EXERCISE DATA:

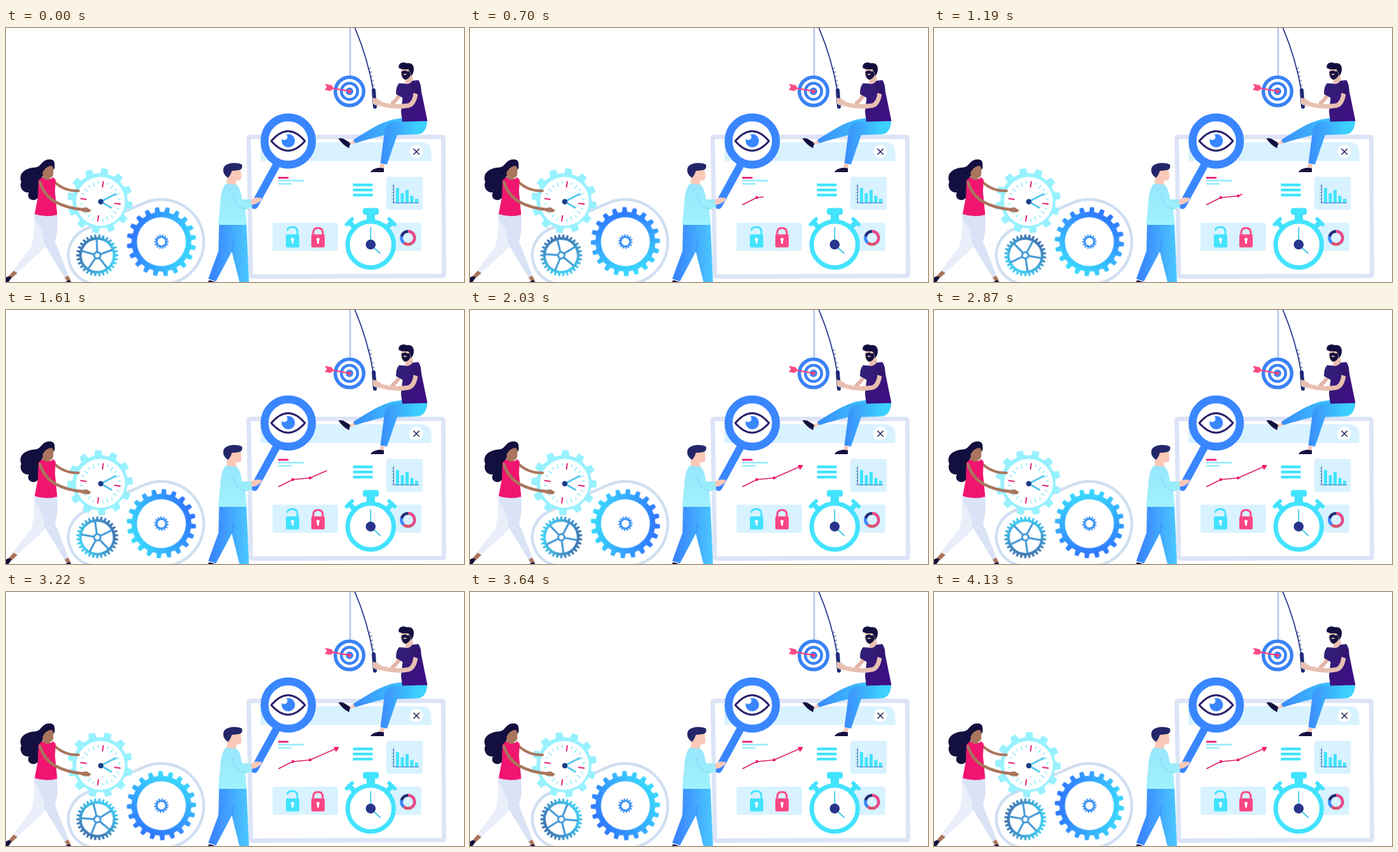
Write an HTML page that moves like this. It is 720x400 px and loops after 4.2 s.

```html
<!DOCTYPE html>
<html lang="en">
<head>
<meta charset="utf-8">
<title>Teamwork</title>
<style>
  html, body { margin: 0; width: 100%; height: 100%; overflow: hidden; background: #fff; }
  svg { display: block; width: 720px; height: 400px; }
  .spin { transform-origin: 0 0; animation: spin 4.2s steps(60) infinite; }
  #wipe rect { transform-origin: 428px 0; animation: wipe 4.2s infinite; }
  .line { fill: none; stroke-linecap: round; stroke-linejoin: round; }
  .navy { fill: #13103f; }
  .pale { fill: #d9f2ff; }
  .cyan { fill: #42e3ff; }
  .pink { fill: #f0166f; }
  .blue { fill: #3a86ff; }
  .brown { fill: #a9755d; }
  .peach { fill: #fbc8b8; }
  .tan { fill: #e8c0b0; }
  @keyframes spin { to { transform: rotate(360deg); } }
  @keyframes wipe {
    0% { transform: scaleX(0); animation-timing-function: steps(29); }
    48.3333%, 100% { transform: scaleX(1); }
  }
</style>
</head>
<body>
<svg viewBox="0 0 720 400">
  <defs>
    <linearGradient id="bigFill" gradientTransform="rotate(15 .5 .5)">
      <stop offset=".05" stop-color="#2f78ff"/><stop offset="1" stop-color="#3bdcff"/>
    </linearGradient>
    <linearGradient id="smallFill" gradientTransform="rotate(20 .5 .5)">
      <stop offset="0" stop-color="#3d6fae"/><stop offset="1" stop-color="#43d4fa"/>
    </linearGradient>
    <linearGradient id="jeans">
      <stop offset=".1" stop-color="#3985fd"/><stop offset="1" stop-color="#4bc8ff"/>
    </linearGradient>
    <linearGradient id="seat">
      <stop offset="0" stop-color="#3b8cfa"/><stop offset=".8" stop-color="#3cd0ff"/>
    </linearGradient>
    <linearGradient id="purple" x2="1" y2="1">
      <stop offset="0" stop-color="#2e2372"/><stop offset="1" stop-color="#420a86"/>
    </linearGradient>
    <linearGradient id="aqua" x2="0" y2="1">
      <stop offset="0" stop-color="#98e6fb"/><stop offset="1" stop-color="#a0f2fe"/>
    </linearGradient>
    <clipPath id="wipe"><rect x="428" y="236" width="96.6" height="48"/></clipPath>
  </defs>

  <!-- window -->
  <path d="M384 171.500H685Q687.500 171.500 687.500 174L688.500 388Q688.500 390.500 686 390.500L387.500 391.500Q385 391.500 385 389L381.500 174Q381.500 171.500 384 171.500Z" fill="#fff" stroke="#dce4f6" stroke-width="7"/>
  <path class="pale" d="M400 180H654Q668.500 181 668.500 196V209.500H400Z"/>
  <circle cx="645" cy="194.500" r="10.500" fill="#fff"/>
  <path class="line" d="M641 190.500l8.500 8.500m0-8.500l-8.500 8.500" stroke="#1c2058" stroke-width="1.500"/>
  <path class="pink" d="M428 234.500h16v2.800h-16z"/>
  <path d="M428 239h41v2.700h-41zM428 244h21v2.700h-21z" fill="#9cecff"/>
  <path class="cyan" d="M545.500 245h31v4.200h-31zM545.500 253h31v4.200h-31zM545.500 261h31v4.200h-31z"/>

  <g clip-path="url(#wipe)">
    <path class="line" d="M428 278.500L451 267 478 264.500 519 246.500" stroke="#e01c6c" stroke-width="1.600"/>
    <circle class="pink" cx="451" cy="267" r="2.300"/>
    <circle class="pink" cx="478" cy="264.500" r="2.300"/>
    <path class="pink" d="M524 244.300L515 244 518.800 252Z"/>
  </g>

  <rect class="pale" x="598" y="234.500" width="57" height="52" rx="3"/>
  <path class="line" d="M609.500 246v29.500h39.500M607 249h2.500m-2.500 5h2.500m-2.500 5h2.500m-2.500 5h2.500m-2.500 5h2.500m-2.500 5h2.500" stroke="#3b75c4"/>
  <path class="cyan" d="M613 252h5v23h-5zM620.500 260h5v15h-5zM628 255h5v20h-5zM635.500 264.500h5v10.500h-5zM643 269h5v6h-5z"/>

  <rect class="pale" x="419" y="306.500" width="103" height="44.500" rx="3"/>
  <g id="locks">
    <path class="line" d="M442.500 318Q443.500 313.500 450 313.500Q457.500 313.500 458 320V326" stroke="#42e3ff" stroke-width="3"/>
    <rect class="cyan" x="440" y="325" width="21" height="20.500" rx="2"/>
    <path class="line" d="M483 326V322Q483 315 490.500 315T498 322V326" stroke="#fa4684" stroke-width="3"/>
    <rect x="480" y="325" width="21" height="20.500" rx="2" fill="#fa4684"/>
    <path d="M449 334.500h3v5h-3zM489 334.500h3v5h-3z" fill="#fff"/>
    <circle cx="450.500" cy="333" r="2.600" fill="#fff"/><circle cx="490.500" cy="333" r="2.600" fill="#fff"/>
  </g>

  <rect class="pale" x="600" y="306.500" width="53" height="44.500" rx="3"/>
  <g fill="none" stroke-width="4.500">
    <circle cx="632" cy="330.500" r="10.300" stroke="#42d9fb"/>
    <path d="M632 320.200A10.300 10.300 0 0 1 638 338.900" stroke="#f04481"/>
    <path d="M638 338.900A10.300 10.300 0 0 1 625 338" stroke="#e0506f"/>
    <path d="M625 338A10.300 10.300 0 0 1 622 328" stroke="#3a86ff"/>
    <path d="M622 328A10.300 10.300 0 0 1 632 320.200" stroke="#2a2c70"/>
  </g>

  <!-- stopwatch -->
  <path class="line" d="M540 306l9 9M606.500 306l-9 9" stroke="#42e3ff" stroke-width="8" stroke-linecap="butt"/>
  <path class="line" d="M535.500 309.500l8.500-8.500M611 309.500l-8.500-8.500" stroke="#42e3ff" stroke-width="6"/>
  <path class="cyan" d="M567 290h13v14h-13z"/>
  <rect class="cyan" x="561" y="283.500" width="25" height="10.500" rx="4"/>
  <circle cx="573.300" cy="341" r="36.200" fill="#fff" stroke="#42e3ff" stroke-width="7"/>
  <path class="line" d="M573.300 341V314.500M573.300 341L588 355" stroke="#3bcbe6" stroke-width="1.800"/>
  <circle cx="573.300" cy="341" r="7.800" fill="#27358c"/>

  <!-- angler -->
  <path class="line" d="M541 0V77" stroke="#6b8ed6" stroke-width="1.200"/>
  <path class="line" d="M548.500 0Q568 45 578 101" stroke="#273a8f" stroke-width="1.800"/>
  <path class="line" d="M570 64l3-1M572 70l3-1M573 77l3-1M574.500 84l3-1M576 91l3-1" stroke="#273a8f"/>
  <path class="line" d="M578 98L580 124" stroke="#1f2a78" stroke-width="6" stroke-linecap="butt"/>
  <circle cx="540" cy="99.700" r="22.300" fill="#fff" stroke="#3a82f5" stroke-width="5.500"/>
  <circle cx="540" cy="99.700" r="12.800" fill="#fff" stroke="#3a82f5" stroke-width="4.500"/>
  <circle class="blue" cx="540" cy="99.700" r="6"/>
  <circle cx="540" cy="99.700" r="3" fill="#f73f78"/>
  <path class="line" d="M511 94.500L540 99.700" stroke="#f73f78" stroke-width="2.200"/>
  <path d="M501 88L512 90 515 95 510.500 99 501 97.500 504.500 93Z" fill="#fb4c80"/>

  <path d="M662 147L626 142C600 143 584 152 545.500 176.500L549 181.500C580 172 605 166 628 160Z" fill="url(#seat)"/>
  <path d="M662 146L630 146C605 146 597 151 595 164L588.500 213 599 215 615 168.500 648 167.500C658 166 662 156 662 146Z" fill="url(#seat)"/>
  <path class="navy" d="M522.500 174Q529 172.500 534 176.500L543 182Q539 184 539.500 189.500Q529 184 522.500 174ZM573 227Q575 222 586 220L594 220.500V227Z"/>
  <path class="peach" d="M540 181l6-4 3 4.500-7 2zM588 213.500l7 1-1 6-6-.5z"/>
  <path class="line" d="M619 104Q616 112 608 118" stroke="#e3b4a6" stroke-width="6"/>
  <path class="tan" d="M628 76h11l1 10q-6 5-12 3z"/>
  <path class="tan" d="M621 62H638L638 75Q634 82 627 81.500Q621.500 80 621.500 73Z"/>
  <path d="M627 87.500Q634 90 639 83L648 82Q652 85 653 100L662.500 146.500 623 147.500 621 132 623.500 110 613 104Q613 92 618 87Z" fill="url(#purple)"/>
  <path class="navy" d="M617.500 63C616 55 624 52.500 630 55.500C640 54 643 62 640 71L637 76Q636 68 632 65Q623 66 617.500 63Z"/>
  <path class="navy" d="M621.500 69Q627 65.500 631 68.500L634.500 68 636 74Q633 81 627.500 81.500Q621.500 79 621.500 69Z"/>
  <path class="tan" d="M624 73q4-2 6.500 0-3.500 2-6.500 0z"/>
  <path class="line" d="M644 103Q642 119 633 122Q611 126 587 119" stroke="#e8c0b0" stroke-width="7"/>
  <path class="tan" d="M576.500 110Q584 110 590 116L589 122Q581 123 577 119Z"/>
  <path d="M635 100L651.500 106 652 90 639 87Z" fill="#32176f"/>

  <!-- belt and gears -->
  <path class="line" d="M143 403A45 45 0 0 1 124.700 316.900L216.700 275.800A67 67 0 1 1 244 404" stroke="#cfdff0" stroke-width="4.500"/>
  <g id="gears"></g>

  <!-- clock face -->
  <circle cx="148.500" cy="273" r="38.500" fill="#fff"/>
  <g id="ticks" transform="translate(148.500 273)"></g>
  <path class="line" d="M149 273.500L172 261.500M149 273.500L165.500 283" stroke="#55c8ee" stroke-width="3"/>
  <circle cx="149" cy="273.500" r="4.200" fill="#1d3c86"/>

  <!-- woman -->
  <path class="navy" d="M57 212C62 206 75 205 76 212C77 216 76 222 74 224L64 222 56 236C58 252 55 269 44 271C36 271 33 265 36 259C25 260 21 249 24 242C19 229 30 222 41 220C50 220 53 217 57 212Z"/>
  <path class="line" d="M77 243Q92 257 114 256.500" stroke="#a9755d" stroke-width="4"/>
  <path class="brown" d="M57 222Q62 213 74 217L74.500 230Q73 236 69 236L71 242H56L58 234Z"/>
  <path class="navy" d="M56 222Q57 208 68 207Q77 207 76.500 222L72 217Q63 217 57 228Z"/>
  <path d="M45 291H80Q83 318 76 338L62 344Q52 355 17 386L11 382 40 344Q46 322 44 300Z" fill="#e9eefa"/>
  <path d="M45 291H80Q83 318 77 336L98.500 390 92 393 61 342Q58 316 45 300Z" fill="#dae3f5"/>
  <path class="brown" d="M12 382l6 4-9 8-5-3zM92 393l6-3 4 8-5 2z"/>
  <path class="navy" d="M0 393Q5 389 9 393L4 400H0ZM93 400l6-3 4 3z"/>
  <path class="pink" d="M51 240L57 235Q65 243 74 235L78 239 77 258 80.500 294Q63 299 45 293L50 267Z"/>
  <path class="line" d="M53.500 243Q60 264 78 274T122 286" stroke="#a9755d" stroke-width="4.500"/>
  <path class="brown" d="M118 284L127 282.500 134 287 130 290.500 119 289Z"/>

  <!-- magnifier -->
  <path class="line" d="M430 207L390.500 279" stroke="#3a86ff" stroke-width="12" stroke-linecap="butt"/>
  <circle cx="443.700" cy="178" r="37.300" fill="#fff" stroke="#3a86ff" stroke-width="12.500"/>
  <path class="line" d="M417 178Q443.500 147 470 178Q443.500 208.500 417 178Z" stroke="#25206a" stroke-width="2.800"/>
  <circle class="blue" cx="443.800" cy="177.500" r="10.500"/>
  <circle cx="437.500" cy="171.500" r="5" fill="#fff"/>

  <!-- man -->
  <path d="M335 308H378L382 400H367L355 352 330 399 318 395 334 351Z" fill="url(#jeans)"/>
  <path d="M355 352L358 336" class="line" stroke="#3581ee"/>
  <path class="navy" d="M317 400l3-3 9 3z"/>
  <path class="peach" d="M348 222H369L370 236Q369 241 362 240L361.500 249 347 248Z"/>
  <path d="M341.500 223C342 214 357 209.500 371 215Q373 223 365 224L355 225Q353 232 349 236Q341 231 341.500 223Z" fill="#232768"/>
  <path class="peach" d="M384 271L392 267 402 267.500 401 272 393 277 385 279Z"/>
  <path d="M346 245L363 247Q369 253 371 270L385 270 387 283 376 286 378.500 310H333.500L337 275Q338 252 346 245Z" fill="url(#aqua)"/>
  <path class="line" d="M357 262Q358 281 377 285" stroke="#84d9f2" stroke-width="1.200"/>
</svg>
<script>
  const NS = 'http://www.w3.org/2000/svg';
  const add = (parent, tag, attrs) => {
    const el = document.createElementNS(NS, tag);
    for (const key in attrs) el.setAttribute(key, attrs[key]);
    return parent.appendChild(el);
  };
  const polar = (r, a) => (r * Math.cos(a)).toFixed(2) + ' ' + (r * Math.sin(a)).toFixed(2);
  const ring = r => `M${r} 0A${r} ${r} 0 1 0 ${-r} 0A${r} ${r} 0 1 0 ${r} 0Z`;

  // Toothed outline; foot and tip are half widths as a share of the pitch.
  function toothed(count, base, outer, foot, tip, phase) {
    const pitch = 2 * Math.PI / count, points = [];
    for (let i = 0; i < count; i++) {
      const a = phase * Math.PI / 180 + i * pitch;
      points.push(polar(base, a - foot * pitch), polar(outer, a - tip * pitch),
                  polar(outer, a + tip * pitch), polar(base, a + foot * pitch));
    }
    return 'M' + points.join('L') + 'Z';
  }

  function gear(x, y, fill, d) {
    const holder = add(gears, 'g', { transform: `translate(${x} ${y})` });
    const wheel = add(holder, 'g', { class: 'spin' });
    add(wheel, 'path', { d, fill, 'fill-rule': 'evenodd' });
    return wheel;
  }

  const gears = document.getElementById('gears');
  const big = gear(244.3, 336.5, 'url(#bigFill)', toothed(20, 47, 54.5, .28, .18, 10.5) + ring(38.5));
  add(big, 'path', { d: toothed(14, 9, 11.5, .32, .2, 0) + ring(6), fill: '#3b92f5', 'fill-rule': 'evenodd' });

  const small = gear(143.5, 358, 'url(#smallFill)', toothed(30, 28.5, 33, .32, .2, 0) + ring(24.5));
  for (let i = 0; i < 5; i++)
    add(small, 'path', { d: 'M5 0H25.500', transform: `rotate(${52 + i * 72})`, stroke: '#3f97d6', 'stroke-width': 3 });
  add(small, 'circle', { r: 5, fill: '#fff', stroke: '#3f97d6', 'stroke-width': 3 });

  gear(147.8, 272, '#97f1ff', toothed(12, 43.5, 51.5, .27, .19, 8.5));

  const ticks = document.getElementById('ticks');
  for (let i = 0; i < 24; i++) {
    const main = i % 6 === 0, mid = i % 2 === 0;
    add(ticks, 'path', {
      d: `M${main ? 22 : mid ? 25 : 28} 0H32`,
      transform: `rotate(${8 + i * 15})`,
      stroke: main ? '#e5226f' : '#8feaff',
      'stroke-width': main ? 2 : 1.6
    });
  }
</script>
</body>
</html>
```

---

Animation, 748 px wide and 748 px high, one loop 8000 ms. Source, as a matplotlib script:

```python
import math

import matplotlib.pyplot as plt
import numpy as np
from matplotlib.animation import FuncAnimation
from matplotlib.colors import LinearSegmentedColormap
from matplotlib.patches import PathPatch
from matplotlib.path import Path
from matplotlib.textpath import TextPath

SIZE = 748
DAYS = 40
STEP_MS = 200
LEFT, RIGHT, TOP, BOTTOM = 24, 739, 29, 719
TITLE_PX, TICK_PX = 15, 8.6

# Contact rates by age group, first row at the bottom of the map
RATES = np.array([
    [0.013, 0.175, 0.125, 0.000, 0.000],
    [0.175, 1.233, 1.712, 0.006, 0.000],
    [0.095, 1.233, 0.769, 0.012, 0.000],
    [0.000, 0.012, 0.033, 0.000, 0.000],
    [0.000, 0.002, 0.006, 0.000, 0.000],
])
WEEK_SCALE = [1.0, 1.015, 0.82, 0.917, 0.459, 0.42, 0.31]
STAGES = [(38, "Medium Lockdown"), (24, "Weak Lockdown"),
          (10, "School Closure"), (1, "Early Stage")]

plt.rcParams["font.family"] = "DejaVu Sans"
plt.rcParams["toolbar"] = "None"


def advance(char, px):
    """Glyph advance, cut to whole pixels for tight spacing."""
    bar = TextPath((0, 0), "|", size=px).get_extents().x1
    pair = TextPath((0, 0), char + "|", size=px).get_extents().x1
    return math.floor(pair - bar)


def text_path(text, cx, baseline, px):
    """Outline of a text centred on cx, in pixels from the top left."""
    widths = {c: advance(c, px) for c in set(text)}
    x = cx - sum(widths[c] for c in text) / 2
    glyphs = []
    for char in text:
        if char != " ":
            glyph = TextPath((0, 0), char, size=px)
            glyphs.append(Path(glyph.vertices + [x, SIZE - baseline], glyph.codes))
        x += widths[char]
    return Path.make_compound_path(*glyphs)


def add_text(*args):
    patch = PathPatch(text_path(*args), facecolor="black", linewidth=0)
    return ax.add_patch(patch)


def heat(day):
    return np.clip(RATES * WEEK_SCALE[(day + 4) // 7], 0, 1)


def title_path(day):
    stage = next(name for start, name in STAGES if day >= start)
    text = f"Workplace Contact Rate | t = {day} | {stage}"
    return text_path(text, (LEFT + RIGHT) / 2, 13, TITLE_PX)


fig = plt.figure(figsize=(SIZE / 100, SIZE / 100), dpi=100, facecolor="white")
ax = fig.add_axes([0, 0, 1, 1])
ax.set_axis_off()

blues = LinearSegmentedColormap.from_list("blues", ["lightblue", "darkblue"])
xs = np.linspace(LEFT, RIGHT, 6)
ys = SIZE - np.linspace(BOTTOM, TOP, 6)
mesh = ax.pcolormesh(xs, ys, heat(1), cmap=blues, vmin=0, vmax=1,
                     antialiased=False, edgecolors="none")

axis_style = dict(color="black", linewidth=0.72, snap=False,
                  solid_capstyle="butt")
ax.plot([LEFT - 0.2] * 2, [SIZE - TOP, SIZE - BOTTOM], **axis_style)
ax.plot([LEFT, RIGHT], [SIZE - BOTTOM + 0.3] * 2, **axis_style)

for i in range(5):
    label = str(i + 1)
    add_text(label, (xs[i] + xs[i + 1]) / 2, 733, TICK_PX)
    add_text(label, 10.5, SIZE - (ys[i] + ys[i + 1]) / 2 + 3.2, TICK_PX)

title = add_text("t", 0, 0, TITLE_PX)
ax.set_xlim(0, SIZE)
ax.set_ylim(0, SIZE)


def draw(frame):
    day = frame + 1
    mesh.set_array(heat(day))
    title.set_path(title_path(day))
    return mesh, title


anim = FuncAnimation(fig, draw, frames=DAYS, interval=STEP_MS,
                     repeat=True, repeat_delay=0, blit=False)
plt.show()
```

EXERCISE DESCRIPTION: A complete answer reproduces every line of the records in which the word "cyan" occurs.

ANSWER BOX:
  .cyan { fill: #42e3ff; }
  <path class="cyan" d="M545.500 245h31v4.200h-31zM545.500 253h31v4.200h-31zM545.500 261h31v4.200h-31z"/>
  <path class="cyan" d="M613 252h5v23h-5zM620.500 260h5v15h-5zM628 255h5v20h-5zM635.500 264.500h5v10.500h-5zM643 269h5v6h-5z"/>
    <rect class="cyan" x="440" y="325" width="21" height="20.500" rx="2"/>
  <path class="cyan" d="M567 290h13v14h-13z"/>
  <rect class="cyan" x="561" y="283.500" width="25" height="10.500" rx="4"/>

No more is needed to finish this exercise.